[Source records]
=== Section Start ===
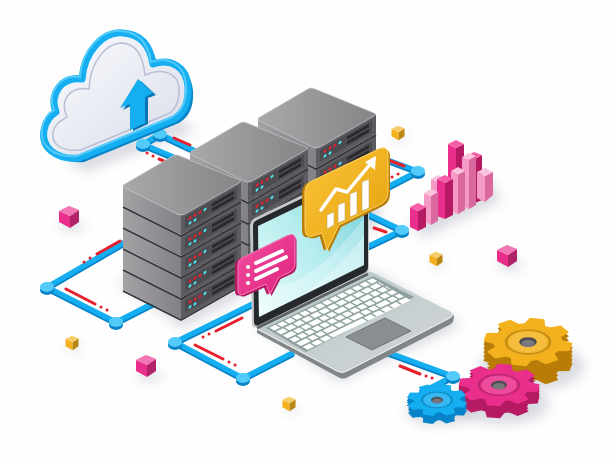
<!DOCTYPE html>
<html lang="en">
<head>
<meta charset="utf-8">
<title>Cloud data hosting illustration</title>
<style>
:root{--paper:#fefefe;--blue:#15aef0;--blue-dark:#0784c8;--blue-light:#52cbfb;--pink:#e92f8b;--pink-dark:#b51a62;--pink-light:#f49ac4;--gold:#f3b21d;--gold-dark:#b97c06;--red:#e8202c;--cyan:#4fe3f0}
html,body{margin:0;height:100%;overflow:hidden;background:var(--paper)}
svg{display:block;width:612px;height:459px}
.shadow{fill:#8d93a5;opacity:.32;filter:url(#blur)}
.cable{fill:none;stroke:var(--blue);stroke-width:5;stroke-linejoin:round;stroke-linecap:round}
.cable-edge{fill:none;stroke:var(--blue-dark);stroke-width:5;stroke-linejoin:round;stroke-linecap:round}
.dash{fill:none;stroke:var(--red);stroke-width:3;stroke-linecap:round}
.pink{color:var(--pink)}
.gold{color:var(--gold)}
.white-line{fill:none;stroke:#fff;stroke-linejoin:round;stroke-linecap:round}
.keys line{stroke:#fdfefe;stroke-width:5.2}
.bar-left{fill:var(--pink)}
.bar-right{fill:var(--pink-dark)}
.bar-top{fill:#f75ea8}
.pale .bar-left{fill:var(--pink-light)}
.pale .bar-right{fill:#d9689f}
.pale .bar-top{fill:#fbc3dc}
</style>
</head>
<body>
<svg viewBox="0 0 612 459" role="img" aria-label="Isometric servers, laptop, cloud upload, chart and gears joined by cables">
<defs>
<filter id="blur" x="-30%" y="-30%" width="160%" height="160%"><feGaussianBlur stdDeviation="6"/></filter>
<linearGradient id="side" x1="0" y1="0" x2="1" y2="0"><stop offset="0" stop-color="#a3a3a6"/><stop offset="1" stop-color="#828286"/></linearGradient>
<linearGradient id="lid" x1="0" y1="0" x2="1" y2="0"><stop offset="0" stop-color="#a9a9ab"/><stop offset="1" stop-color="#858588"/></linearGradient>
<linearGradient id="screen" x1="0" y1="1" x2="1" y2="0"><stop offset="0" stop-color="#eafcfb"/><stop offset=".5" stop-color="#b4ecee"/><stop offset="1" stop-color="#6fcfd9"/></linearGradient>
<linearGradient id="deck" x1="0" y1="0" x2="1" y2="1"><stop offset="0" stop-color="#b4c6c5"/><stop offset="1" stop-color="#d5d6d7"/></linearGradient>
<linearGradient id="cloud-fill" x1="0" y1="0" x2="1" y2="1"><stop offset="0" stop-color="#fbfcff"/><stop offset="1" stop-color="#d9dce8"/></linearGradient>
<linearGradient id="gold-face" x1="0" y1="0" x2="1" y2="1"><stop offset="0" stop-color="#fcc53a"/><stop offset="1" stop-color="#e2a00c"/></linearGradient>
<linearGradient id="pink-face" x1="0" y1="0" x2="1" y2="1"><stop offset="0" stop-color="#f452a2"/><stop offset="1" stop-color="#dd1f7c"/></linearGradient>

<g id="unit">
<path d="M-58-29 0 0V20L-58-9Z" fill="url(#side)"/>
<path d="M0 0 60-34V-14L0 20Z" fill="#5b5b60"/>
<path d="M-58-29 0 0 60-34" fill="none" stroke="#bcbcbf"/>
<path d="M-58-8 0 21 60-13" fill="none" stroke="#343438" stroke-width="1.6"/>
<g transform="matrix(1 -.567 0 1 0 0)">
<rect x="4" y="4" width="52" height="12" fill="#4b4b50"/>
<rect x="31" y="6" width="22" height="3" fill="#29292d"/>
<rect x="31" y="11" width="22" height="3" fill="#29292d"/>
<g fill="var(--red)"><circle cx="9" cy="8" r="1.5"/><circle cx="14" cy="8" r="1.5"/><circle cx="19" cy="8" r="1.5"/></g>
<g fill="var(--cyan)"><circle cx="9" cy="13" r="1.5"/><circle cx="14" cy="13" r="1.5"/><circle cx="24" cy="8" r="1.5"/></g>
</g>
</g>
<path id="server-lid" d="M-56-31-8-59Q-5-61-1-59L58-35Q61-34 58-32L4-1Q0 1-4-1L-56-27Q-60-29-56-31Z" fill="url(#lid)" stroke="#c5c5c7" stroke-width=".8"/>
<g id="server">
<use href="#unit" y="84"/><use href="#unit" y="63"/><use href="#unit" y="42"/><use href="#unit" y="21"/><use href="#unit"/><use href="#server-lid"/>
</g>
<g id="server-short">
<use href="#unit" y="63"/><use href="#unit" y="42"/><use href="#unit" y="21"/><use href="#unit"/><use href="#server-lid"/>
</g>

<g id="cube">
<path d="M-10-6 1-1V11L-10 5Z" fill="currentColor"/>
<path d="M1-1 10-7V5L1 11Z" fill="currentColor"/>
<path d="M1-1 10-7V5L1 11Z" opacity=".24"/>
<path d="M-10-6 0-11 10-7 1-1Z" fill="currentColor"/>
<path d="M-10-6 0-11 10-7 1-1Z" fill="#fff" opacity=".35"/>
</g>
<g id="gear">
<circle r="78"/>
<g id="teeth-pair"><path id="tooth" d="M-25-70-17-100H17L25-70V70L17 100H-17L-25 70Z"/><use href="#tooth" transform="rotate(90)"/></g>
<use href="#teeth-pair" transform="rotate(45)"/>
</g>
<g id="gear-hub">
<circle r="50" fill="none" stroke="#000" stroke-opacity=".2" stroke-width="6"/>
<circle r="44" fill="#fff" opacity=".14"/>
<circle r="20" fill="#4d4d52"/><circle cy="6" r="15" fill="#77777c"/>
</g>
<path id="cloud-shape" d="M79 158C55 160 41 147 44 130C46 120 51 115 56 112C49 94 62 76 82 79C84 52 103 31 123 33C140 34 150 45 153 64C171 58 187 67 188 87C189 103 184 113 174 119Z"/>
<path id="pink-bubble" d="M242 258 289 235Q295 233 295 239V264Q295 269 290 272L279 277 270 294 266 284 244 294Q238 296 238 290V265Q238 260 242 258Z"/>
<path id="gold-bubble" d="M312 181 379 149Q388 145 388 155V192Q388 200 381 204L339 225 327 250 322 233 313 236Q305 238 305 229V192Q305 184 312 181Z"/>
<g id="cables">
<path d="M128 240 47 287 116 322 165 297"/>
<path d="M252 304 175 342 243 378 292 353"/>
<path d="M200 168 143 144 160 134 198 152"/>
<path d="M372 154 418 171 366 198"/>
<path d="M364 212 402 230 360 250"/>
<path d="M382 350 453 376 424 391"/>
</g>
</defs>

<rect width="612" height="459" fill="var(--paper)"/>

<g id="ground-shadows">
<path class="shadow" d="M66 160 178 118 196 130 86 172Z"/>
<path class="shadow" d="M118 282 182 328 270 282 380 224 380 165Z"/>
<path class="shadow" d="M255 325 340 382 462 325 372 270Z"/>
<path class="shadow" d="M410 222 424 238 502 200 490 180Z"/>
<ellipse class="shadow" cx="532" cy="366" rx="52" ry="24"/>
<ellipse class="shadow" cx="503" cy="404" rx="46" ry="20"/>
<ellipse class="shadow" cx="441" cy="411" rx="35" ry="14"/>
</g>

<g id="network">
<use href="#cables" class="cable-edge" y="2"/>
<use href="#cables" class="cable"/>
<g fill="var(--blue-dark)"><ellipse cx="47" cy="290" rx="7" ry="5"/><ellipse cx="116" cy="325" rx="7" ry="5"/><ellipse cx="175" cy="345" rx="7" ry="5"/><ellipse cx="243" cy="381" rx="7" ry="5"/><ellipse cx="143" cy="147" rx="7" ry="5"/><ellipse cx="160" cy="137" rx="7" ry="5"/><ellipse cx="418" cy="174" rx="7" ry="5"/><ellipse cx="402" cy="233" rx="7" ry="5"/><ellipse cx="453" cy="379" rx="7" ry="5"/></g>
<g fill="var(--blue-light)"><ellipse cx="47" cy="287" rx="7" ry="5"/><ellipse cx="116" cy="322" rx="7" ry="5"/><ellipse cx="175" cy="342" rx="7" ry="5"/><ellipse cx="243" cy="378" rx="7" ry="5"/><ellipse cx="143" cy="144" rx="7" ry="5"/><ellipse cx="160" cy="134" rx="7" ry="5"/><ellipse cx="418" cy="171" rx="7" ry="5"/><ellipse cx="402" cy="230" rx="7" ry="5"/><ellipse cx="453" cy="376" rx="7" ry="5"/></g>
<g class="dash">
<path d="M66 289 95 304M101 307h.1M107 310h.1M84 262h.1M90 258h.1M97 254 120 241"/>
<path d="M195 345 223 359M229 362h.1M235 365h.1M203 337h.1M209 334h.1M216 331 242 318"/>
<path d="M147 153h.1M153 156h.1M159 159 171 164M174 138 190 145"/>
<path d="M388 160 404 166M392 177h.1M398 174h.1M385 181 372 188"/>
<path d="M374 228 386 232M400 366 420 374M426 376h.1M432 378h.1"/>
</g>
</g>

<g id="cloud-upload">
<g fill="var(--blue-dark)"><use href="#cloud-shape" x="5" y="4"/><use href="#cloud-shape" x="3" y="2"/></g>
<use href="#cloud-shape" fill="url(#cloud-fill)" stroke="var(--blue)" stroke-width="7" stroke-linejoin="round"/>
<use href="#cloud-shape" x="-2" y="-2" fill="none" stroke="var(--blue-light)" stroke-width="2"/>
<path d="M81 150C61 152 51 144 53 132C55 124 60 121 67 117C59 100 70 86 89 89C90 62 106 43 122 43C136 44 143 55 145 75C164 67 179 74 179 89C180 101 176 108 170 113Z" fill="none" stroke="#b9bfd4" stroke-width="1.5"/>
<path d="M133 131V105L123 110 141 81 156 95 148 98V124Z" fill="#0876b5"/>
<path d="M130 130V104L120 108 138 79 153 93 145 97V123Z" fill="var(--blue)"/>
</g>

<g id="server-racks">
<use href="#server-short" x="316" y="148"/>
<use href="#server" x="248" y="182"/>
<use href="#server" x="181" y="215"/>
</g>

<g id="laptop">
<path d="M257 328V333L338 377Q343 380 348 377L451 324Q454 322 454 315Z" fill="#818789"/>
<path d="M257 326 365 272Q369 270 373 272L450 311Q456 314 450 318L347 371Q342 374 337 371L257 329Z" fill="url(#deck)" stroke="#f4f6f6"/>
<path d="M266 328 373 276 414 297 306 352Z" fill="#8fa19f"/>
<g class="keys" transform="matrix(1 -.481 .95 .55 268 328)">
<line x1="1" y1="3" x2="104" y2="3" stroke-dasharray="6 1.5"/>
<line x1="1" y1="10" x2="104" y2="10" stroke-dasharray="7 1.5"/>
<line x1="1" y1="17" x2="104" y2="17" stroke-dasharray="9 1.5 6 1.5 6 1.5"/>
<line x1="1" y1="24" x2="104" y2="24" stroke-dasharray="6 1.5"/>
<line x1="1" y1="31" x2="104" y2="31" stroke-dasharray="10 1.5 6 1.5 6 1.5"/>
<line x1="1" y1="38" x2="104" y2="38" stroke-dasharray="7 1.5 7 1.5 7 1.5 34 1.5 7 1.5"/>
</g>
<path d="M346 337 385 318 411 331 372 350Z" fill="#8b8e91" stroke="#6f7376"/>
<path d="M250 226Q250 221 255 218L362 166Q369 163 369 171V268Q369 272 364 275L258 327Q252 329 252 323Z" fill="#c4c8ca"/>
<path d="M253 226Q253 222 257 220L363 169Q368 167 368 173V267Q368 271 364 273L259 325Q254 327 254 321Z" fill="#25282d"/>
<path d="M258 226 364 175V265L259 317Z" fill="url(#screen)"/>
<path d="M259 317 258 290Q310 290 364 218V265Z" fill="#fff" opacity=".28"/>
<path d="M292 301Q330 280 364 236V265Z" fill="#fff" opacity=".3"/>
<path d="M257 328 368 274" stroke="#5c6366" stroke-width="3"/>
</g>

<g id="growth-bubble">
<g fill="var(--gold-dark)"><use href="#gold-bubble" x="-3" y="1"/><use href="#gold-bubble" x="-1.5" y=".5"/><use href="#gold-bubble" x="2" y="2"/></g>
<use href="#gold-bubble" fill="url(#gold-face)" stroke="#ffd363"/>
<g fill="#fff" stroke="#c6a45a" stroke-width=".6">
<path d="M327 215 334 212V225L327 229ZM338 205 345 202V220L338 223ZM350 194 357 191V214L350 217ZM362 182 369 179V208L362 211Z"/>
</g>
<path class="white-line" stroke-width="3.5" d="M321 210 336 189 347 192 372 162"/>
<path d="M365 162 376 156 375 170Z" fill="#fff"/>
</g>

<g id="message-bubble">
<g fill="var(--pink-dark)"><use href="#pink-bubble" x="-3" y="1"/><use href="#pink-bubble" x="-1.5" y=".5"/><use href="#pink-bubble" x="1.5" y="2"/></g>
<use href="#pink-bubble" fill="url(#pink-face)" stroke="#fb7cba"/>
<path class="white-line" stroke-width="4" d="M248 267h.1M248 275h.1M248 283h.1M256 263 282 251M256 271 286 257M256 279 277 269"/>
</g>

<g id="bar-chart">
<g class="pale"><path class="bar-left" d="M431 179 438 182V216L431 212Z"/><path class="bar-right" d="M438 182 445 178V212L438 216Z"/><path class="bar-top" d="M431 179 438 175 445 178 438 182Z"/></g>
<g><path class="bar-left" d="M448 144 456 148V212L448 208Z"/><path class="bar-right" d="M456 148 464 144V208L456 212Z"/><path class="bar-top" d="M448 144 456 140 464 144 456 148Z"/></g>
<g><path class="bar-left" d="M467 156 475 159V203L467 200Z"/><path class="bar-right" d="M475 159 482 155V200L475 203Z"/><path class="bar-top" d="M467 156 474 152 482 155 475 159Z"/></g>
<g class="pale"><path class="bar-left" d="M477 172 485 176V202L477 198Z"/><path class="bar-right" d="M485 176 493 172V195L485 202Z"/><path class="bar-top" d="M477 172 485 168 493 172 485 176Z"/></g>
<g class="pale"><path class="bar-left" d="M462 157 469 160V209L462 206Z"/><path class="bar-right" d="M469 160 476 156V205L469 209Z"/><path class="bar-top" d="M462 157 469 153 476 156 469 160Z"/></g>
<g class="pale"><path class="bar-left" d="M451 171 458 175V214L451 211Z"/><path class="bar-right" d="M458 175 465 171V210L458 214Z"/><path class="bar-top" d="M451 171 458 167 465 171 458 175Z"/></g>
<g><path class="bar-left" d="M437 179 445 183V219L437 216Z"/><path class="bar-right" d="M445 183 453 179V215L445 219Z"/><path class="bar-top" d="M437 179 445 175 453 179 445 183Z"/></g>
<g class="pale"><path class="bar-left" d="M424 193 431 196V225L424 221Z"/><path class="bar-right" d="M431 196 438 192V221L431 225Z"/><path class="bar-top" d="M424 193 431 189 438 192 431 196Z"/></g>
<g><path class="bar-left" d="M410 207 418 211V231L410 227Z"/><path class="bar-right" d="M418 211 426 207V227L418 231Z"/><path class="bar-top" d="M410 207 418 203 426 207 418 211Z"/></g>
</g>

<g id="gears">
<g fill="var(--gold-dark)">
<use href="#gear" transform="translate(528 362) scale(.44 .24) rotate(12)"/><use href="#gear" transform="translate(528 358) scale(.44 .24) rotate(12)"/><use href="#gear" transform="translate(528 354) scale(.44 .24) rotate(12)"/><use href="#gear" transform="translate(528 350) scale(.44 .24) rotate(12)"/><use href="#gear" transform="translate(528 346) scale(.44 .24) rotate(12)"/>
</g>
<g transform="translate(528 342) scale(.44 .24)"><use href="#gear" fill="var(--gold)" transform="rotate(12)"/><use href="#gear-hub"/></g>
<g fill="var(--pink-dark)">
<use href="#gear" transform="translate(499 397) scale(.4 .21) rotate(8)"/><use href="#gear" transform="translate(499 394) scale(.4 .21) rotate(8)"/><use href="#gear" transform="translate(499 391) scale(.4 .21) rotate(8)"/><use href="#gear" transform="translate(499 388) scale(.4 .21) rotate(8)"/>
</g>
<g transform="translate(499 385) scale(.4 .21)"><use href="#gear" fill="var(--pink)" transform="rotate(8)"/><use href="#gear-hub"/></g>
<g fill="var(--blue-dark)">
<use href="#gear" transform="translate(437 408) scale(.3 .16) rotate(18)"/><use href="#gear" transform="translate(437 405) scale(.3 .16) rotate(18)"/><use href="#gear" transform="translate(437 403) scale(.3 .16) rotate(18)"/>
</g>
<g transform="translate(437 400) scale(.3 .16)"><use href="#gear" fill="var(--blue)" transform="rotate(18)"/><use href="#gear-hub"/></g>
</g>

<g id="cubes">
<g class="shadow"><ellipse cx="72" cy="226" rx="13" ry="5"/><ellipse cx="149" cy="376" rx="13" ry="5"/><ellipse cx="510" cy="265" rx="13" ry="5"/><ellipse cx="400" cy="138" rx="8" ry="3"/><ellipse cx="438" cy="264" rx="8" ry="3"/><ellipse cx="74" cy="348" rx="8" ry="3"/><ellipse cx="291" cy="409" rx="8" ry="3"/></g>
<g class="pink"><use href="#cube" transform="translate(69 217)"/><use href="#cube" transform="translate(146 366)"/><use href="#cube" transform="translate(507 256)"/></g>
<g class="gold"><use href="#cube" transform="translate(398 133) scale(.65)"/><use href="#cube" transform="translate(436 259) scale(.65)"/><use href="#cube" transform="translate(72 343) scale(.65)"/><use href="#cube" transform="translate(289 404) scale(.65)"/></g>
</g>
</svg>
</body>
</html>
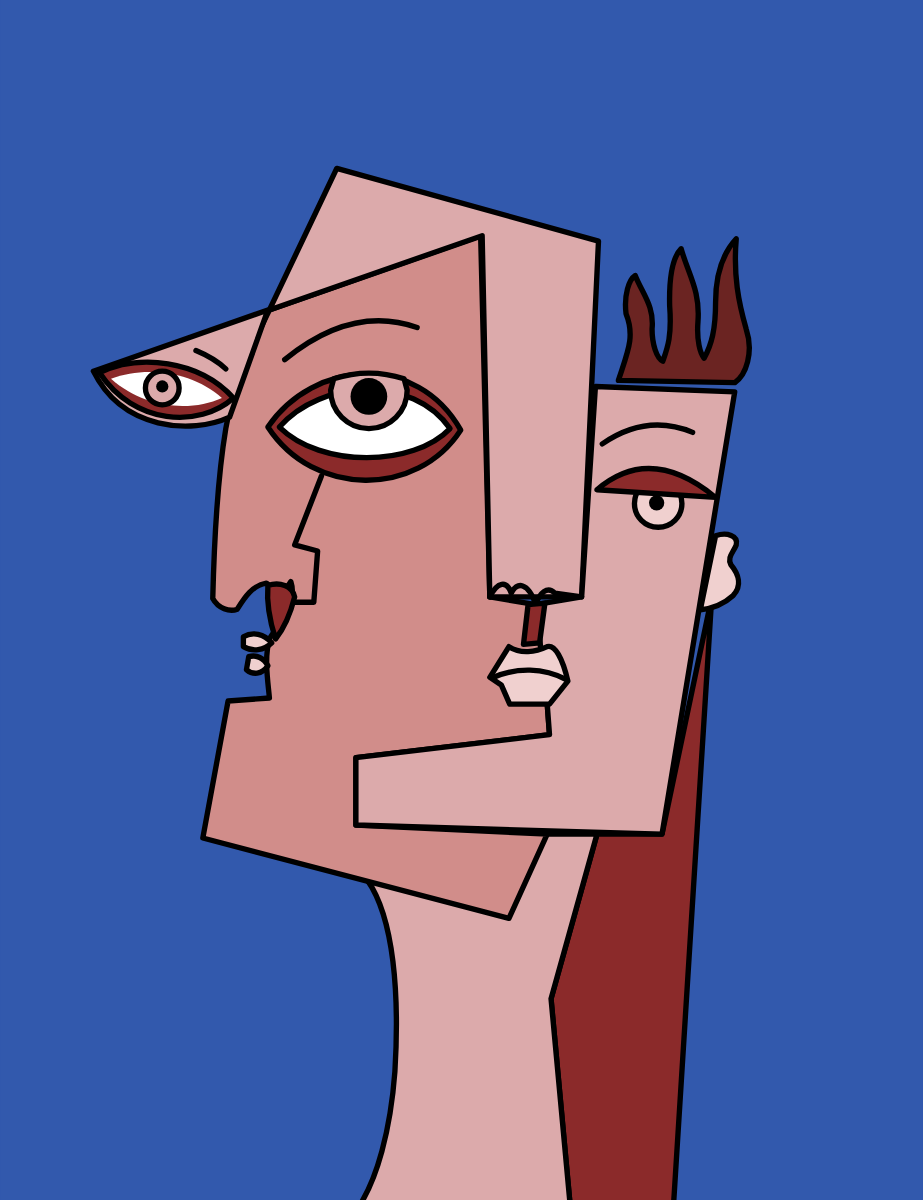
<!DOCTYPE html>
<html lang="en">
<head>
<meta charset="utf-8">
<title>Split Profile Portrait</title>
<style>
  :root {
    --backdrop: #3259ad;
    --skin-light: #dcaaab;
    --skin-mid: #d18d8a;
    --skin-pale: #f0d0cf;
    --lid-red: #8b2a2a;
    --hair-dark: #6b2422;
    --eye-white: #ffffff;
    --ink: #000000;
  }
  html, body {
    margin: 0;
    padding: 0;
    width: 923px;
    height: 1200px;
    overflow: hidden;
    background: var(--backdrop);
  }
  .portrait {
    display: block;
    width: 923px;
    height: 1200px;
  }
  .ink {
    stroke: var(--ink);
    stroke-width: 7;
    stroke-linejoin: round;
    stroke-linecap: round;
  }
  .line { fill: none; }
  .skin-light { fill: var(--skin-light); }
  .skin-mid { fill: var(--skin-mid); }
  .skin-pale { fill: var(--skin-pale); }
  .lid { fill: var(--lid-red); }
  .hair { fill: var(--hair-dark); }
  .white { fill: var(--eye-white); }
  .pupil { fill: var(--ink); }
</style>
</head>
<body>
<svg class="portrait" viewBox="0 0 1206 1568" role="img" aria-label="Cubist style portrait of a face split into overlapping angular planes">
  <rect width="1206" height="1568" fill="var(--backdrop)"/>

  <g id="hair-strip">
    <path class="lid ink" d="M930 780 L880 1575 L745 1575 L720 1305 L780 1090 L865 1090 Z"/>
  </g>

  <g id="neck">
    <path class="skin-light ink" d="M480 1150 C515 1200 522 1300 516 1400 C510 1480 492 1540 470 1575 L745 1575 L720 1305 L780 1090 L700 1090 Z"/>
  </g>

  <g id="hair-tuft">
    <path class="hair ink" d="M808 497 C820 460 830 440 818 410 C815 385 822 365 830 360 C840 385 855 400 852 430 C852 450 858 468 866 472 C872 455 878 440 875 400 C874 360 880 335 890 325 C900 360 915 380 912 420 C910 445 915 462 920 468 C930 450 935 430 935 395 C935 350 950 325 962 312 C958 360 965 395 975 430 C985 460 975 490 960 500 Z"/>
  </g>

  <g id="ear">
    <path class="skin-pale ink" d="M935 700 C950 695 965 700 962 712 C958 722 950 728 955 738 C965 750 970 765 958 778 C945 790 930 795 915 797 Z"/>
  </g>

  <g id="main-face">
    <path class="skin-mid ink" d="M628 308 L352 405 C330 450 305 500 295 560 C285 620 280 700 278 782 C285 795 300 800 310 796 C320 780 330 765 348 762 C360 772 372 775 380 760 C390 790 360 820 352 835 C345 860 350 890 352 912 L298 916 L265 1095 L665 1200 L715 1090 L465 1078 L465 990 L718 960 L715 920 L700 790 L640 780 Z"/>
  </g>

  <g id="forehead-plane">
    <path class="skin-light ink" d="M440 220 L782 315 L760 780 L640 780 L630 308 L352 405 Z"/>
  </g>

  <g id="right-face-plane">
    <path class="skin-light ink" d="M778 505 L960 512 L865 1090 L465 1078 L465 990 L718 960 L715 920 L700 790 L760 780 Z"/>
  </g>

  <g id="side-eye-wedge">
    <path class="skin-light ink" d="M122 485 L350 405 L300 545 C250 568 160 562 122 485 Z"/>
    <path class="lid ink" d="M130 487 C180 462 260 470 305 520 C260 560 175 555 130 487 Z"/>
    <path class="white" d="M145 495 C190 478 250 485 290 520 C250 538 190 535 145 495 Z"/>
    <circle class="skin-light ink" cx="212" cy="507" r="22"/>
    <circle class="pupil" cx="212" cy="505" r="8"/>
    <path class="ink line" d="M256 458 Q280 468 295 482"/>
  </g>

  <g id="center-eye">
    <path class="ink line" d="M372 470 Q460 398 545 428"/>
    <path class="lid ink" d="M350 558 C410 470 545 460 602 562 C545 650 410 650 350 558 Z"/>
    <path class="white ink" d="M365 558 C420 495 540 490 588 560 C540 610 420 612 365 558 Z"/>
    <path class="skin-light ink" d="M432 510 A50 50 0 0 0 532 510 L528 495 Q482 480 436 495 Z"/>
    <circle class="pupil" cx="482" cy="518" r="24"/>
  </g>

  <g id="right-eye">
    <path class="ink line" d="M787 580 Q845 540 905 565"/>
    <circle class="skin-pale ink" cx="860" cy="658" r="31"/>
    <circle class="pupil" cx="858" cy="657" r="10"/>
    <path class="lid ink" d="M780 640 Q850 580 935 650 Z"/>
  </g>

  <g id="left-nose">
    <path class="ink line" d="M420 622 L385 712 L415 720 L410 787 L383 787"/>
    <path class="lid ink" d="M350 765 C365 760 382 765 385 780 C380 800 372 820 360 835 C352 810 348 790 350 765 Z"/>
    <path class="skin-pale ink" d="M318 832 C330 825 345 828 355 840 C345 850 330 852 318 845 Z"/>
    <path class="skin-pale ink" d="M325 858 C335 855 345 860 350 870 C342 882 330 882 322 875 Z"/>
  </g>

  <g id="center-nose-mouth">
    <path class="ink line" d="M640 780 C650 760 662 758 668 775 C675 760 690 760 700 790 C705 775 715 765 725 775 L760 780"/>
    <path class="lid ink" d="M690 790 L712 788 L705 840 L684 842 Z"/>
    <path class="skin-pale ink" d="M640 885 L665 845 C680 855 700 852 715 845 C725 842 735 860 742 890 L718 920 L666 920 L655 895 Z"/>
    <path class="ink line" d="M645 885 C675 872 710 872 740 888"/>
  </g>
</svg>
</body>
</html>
=== Section End ===
◆ Task details:
Above are the records. How many of their lines hold "bubble"? Answer with the number alone.

◆ Exercise response:
8